While I'm not sure how others will take you suggestions, I appreciate them
very much, as an American, as one given to habitually parlaying a small
amount (or no) in depth knowledge and a large helping of 'righteous'
indignation into a fervently stated "principled position". I still think
that the greatest virtue of the scholar or intellectual is humility,
something I know I have far too little of. The only segue I can make into
EBHC is that this same virtue of humility was the one that I'd hoped to be
in greatest supply at our conference in Palermo; a conference I was unable
to attend due to events which have ultimately given rise to our current
From: Osher Doctorow [mailto:[log in to unmask]]
Sent: Friday, November 02, 2001 11:15 AM
To: [log in to unmask]
Subject: Suggestions for Educating Health/Science People
From: Osher Doctorow [log in to unmask], Fri. Nov. 2, 2001 8:07AM
My wife and I have Ph.D. Degrees. She is a licensed clinical psychologist
(over 30 years in practice), I am a college teacher in mathematics including
mathematical probability/statistics, mathematical physics, mathematical
models in life/biological sciences, etc.
Based on the types of email which I have seen on EBH over the last few
weeks, I would suggest that education of health and life science people in
both the USA and UK could be considerably improved below the level of M.D.
1. Considerably more course work in ethics related to these fields is very
probably needed, including not just restriction to one person in one field
(e.g. Chomsky) but a wide range of people specializing in the philosophy of
ethics - which is where the proper study of ethics is located, not in the
deep structure theory of languages or in the platform of renowned
non-philosophers who travel around the world lecturing with anti-Western or
2. Considerably more course work in psychology should be required. Great
Britain has always prided itself on having a less emotionally wild legal
system than the USA (solicitors, barristers compared to the Anatomy of a
Murder or Chicago Gangster dramatics that often are allowed in USA
courtrooms), and that seems to hold for British physics and mathematics, but
in health and related sciences it seems that wild emotionality remains to be
monitored and analyzed (self-analyzed too). I would put suggestions 1 and
2 at the top of educating suggestions in these fields.
3. Imitation and worship of Great Heroes appears to be of epidemic
proportions among many health professionals, and his indicates to me that a
course in Creative Genius versus Ingenious Imitation or Ingenious Followers
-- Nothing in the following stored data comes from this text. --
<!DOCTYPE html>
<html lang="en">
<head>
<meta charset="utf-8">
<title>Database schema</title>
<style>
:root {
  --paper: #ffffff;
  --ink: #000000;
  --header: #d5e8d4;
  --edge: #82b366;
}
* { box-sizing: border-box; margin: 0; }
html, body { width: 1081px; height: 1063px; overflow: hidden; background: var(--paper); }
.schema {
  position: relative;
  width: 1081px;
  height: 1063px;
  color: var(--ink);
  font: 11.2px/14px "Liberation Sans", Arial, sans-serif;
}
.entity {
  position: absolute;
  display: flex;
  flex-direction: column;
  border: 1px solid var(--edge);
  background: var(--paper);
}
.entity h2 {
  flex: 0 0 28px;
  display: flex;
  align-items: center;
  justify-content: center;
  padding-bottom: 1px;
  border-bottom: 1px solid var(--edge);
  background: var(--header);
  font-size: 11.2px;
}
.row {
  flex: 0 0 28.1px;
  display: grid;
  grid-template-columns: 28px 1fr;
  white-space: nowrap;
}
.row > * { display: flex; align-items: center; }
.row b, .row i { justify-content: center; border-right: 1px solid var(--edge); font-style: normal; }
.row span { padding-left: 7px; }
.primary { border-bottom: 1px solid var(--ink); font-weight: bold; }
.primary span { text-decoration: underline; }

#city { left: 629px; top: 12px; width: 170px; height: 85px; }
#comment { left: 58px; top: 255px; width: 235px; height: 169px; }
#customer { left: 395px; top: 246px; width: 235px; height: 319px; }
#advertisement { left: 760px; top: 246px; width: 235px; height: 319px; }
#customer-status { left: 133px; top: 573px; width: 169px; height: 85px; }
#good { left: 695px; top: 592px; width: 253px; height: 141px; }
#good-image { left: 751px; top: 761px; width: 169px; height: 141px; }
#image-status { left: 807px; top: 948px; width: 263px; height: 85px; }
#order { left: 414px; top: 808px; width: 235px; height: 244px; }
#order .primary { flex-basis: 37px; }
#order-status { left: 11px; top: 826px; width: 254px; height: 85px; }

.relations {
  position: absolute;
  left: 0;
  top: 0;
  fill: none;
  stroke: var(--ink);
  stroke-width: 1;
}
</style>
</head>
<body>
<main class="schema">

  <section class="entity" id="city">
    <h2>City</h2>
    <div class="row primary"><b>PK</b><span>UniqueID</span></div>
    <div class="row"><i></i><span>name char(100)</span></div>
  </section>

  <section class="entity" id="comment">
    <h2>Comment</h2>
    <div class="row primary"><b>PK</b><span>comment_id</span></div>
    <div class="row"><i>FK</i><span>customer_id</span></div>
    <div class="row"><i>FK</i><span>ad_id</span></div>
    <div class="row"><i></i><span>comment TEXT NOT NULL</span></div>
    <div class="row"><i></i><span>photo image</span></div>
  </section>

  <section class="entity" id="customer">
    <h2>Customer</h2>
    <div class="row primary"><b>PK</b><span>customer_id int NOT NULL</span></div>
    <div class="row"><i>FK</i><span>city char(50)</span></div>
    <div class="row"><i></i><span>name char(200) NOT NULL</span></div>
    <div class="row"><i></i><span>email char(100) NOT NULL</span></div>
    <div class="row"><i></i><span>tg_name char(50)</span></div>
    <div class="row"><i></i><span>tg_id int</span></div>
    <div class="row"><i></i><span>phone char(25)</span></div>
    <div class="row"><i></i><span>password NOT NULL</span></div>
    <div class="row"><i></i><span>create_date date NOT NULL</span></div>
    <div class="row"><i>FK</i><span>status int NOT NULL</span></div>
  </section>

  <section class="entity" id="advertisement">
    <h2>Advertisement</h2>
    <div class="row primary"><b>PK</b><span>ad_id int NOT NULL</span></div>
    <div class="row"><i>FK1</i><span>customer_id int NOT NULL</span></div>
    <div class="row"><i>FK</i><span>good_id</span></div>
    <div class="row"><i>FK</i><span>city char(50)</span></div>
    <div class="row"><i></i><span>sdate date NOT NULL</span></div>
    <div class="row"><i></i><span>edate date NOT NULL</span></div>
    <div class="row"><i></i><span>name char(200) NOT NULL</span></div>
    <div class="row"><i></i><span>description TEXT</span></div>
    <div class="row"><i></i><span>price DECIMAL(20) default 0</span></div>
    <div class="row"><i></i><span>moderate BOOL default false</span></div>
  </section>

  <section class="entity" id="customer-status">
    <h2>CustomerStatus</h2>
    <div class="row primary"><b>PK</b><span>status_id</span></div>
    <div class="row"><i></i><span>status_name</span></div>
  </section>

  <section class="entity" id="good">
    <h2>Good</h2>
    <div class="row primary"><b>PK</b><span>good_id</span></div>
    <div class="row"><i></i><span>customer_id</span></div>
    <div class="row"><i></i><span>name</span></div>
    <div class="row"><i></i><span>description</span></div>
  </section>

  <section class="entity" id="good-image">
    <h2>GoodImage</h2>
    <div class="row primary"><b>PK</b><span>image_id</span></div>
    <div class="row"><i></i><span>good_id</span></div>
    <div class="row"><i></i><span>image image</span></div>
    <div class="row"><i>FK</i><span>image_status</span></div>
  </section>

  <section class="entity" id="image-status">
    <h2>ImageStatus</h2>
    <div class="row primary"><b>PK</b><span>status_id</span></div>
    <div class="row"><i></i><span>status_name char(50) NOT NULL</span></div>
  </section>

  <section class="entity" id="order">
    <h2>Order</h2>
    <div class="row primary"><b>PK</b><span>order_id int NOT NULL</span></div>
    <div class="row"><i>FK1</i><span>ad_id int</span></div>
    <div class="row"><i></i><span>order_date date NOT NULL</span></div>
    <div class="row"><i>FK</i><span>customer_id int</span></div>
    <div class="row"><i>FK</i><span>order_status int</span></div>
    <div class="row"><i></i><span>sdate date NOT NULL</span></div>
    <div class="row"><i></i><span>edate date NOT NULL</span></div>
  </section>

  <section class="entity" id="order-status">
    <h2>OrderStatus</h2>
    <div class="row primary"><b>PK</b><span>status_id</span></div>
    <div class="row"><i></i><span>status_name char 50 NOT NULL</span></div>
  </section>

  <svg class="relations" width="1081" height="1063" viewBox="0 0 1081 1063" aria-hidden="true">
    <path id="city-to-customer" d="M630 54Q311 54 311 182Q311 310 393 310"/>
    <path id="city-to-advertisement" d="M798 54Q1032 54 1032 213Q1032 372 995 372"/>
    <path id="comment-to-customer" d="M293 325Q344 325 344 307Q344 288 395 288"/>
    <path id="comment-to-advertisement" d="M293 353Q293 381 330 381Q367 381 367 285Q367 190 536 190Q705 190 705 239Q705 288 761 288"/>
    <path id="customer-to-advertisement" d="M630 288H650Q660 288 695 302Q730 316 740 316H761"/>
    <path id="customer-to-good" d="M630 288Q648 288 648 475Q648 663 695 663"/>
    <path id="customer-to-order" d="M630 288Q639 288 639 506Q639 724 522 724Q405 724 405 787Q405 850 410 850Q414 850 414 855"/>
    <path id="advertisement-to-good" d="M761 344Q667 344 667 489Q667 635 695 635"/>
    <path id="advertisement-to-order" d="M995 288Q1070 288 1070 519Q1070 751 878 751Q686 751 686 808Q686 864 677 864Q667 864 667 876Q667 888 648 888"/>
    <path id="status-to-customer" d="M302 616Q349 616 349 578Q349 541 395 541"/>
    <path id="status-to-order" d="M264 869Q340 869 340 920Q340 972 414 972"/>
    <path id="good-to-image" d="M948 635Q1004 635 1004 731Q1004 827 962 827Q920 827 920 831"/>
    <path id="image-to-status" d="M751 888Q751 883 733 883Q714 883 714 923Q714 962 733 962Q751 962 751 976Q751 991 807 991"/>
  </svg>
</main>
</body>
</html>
would be extremely useful. Creative Geniuses in science, mathematics, art,
music, architecture, literature, philosophy for example do not generally
worship Great Heroes of the past - they learn the best of the past and then
rebel against the errors of the past, and they (a) CREATE, (b) are ahead of
their times by years and sometimes hundreds of years, not just one step
ahead (unlike imitators).
These are my three suggestions for now. If I think of any more, I will post
them. I want to thank the negative and ignorant people for inspiring these
suggestions, although this has a vague analogy to thanking Hitler for
showing us the depths to which human depravity can sink.